What the task requires
Find all lines in the records that include the word "tspan", and copy them out.

### Data for this exercise

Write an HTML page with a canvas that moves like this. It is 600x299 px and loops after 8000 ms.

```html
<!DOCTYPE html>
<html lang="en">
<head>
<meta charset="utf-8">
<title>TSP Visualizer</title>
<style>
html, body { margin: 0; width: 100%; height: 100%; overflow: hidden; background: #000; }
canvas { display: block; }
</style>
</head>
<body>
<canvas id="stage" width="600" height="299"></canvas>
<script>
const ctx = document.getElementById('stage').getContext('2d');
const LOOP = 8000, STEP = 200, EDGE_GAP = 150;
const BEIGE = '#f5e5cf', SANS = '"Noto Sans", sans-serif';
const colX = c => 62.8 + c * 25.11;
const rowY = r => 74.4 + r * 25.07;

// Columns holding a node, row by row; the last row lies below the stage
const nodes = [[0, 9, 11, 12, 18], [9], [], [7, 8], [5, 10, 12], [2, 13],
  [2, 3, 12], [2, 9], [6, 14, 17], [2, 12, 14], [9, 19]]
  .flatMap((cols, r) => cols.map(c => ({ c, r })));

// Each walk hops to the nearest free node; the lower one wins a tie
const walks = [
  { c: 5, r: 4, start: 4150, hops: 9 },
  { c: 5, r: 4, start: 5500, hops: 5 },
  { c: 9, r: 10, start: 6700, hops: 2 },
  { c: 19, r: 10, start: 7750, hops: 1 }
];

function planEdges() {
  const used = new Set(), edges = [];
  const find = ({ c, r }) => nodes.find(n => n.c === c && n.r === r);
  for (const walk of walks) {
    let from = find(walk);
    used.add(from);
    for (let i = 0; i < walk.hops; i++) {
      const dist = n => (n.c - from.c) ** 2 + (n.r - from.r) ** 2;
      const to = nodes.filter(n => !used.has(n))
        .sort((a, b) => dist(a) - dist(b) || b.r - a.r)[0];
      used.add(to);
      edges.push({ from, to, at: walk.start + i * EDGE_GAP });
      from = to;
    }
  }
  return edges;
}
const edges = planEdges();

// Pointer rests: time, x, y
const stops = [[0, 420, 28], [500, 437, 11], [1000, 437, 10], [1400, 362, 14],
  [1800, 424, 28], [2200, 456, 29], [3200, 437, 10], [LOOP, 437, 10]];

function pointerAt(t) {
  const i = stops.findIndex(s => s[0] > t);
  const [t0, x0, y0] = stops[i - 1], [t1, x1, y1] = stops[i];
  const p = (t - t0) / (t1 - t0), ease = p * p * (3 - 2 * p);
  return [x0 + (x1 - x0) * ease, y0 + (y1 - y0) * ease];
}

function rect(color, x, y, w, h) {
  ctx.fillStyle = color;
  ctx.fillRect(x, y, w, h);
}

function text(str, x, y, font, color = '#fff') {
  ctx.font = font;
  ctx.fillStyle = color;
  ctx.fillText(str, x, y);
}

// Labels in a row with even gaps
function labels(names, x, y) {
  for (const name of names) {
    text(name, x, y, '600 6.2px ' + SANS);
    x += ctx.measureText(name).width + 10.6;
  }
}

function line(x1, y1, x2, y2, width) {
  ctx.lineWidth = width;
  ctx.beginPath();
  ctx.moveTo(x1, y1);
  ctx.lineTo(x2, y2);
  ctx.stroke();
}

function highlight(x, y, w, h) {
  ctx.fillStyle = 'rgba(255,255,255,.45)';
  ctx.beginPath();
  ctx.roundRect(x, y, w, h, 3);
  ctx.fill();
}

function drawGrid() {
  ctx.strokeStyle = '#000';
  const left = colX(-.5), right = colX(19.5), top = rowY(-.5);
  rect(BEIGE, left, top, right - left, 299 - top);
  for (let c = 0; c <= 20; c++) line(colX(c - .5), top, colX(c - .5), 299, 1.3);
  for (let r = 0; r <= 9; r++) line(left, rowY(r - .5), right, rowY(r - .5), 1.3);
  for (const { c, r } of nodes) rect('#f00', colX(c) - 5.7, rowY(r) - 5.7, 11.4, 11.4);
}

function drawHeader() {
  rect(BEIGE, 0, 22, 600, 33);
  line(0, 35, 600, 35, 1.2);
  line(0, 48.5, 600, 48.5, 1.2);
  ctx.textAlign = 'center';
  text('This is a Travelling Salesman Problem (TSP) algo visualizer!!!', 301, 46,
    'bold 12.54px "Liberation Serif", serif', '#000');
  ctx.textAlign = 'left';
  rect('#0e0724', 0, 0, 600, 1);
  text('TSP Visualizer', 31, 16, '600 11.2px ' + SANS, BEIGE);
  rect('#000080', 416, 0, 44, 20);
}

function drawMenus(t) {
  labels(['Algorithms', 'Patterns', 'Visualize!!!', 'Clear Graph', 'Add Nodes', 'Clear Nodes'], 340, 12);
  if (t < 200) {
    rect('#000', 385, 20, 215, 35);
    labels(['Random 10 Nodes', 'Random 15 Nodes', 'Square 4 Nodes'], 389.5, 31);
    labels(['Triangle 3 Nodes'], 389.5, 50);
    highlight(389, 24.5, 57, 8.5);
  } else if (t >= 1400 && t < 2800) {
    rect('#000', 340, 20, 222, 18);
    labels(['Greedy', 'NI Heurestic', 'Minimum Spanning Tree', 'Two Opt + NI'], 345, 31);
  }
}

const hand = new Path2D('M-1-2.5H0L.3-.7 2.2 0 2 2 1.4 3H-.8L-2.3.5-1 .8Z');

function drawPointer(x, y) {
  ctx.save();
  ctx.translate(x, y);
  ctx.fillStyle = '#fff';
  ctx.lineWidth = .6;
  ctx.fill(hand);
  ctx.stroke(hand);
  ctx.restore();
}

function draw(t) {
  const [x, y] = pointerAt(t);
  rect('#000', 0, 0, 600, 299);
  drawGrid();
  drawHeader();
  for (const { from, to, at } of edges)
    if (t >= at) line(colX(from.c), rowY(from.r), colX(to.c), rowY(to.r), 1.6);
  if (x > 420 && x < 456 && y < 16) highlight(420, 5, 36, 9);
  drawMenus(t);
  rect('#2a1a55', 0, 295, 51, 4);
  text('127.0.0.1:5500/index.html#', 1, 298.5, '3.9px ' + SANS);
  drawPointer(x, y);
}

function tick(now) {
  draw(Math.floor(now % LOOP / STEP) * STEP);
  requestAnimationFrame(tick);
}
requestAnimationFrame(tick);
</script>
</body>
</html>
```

######
### Data for this exercise

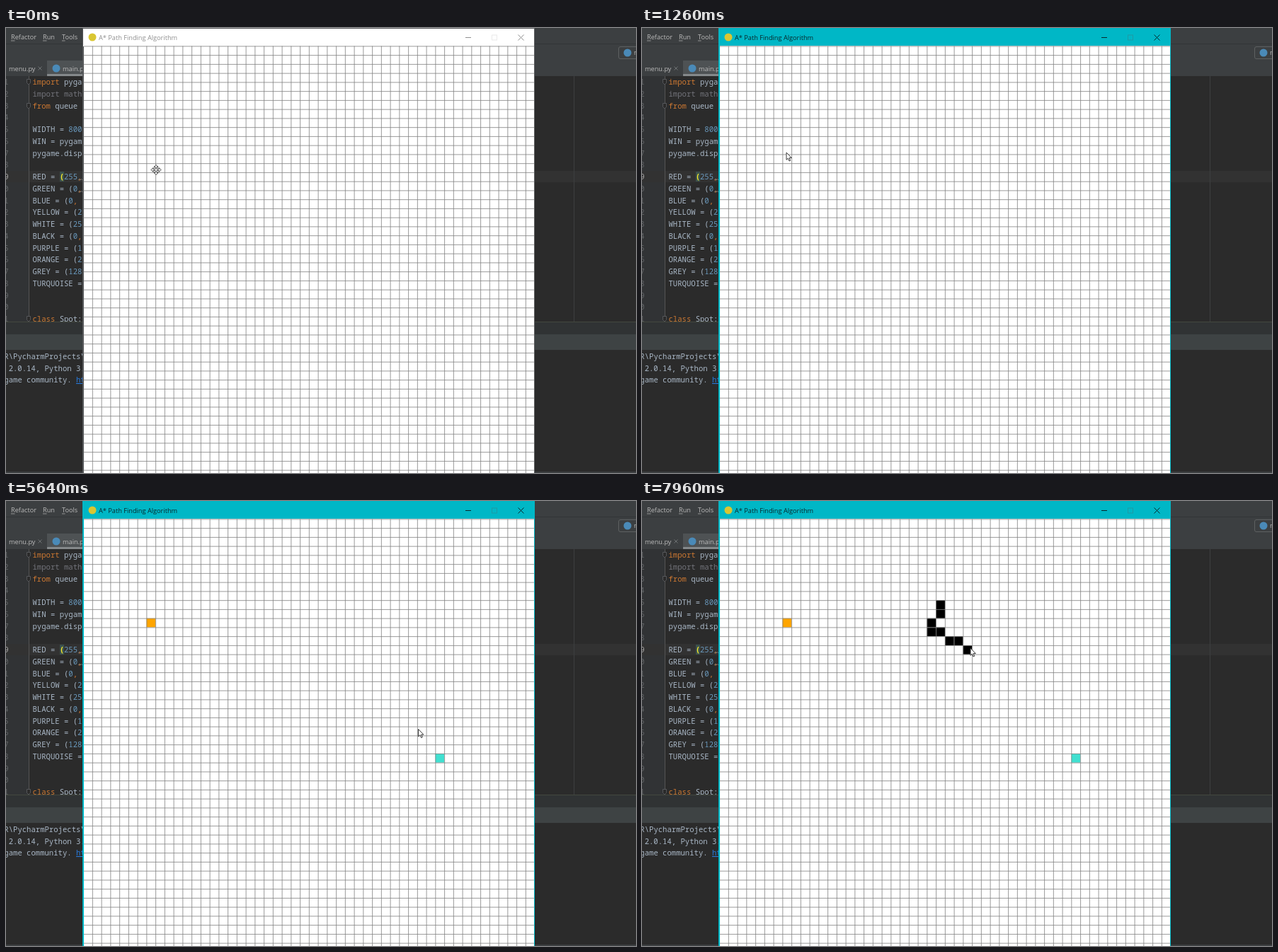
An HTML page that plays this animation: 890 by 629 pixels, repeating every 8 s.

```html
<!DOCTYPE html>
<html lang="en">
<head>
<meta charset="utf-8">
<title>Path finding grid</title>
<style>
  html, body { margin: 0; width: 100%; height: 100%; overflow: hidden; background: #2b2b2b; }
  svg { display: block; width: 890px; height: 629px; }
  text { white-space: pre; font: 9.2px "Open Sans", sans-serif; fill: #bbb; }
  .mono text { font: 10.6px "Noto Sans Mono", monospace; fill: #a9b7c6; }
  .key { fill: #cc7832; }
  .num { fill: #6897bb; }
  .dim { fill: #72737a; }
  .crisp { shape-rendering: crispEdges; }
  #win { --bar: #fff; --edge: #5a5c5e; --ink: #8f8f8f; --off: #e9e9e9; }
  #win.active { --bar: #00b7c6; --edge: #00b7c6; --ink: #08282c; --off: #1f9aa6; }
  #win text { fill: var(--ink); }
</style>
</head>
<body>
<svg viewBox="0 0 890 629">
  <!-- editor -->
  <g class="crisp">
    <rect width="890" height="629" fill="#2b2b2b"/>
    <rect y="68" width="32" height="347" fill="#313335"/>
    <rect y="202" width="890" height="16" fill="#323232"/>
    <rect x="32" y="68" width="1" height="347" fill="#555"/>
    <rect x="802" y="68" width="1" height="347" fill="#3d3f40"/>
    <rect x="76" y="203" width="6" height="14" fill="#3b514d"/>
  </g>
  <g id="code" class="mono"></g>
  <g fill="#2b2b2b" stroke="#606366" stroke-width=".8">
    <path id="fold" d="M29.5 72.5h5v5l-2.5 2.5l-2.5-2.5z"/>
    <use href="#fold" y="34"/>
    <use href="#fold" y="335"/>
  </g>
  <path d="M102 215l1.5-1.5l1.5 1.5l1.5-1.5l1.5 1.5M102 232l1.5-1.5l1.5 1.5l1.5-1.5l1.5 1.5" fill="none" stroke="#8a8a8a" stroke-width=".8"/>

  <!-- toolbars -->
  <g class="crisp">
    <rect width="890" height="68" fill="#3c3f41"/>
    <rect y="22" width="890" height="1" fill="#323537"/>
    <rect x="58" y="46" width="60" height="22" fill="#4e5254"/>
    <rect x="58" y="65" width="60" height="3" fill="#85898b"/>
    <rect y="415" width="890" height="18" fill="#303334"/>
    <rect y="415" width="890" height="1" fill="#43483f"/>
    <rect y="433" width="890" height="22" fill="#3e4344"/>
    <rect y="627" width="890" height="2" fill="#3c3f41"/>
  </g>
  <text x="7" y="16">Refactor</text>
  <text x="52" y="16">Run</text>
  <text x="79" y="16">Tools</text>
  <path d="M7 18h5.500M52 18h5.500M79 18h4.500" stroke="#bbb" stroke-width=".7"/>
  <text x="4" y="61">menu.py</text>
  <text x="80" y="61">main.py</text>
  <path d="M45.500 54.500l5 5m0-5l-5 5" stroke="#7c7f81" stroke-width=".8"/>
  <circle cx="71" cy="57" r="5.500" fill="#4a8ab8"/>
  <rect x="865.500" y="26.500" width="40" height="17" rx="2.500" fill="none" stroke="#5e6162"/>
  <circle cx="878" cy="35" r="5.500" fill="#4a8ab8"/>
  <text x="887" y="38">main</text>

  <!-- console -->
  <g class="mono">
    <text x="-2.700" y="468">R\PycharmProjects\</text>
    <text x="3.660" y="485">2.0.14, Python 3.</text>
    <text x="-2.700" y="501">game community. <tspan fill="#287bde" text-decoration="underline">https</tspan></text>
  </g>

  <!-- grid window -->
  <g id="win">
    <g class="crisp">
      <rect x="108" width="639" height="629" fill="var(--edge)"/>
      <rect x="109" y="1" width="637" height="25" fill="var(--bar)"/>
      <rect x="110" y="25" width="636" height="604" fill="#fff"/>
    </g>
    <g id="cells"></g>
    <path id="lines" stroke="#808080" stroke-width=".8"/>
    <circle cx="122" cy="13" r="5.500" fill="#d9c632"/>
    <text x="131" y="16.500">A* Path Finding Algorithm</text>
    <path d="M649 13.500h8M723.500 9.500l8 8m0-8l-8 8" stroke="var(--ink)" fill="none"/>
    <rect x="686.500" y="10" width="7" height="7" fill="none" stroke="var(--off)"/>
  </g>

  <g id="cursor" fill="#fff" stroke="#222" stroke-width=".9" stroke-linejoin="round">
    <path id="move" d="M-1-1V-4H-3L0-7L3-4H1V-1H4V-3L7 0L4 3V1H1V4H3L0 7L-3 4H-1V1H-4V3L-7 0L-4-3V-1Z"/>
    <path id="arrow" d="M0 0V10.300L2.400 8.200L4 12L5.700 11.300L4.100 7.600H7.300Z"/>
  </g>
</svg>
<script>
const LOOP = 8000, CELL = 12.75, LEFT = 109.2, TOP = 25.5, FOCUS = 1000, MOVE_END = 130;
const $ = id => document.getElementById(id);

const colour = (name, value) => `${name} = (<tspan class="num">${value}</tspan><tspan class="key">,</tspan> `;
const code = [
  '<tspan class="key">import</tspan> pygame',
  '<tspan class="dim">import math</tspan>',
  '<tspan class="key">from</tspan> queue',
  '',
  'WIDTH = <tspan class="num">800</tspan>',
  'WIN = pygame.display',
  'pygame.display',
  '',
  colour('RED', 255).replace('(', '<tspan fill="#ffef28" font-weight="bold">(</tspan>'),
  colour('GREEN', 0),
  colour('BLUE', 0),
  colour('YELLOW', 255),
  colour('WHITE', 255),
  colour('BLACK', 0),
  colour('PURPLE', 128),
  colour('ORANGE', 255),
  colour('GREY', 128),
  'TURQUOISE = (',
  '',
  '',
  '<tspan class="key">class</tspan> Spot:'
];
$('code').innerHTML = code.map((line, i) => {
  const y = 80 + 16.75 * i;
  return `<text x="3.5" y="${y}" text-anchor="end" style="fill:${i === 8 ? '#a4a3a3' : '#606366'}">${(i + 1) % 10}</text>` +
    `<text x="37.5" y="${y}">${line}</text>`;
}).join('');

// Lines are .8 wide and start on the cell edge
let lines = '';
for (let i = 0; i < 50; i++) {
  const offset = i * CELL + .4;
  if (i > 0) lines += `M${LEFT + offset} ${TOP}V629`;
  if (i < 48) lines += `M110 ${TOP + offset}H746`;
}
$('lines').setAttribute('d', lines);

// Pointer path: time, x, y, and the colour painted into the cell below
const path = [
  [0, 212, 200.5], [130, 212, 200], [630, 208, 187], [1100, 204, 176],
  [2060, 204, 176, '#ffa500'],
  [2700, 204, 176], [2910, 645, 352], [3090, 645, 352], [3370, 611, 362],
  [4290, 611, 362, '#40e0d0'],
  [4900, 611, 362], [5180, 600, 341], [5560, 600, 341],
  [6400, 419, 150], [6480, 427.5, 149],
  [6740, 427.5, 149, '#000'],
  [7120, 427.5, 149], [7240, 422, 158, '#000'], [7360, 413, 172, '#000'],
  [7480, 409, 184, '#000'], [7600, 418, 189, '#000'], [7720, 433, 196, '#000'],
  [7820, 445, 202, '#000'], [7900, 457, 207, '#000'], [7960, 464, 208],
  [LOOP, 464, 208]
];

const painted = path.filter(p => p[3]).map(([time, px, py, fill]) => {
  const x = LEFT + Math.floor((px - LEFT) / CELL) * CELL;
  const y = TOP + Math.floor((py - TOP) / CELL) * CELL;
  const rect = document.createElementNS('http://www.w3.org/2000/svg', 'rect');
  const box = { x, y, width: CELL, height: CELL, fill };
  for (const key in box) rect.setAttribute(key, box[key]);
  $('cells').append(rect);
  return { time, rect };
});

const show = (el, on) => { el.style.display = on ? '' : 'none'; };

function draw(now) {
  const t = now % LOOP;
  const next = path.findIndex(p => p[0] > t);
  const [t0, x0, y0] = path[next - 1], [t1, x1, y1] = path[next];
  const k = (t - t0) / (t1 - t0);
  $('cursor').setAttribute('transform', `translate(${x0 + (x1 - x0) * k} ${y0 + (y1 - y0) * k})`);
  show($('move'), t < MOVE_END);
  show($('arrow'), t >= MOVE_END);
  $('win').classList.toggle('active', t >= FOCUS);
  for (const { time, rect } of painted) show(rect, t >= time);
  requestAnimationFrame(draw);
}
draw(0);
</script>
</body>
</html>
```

######

Response for this exercise
    <text x="-2.700" y="501">game community. <tspan fill="#287bde" text-decoration="underline">https</tspan></text>
const colour = (name, value) => `${name} = (<tspan class="num">${value}</tspan><tspan class="key">,</tspan> `;
  '<tspan class="key">import</tspan> pygame',
  '<tspan class="dim">import math</tspan>',
  '<tspan class="key">from</tspan> queue',
  'WIDTH = <tspan class="num">800</tspan>',
  colour('RED', 255).replace('(', '<tspan fill="#ffef28" font-weight="bold">(</tspan>'),
  '<tspan class="key">class</tspan> Spot:'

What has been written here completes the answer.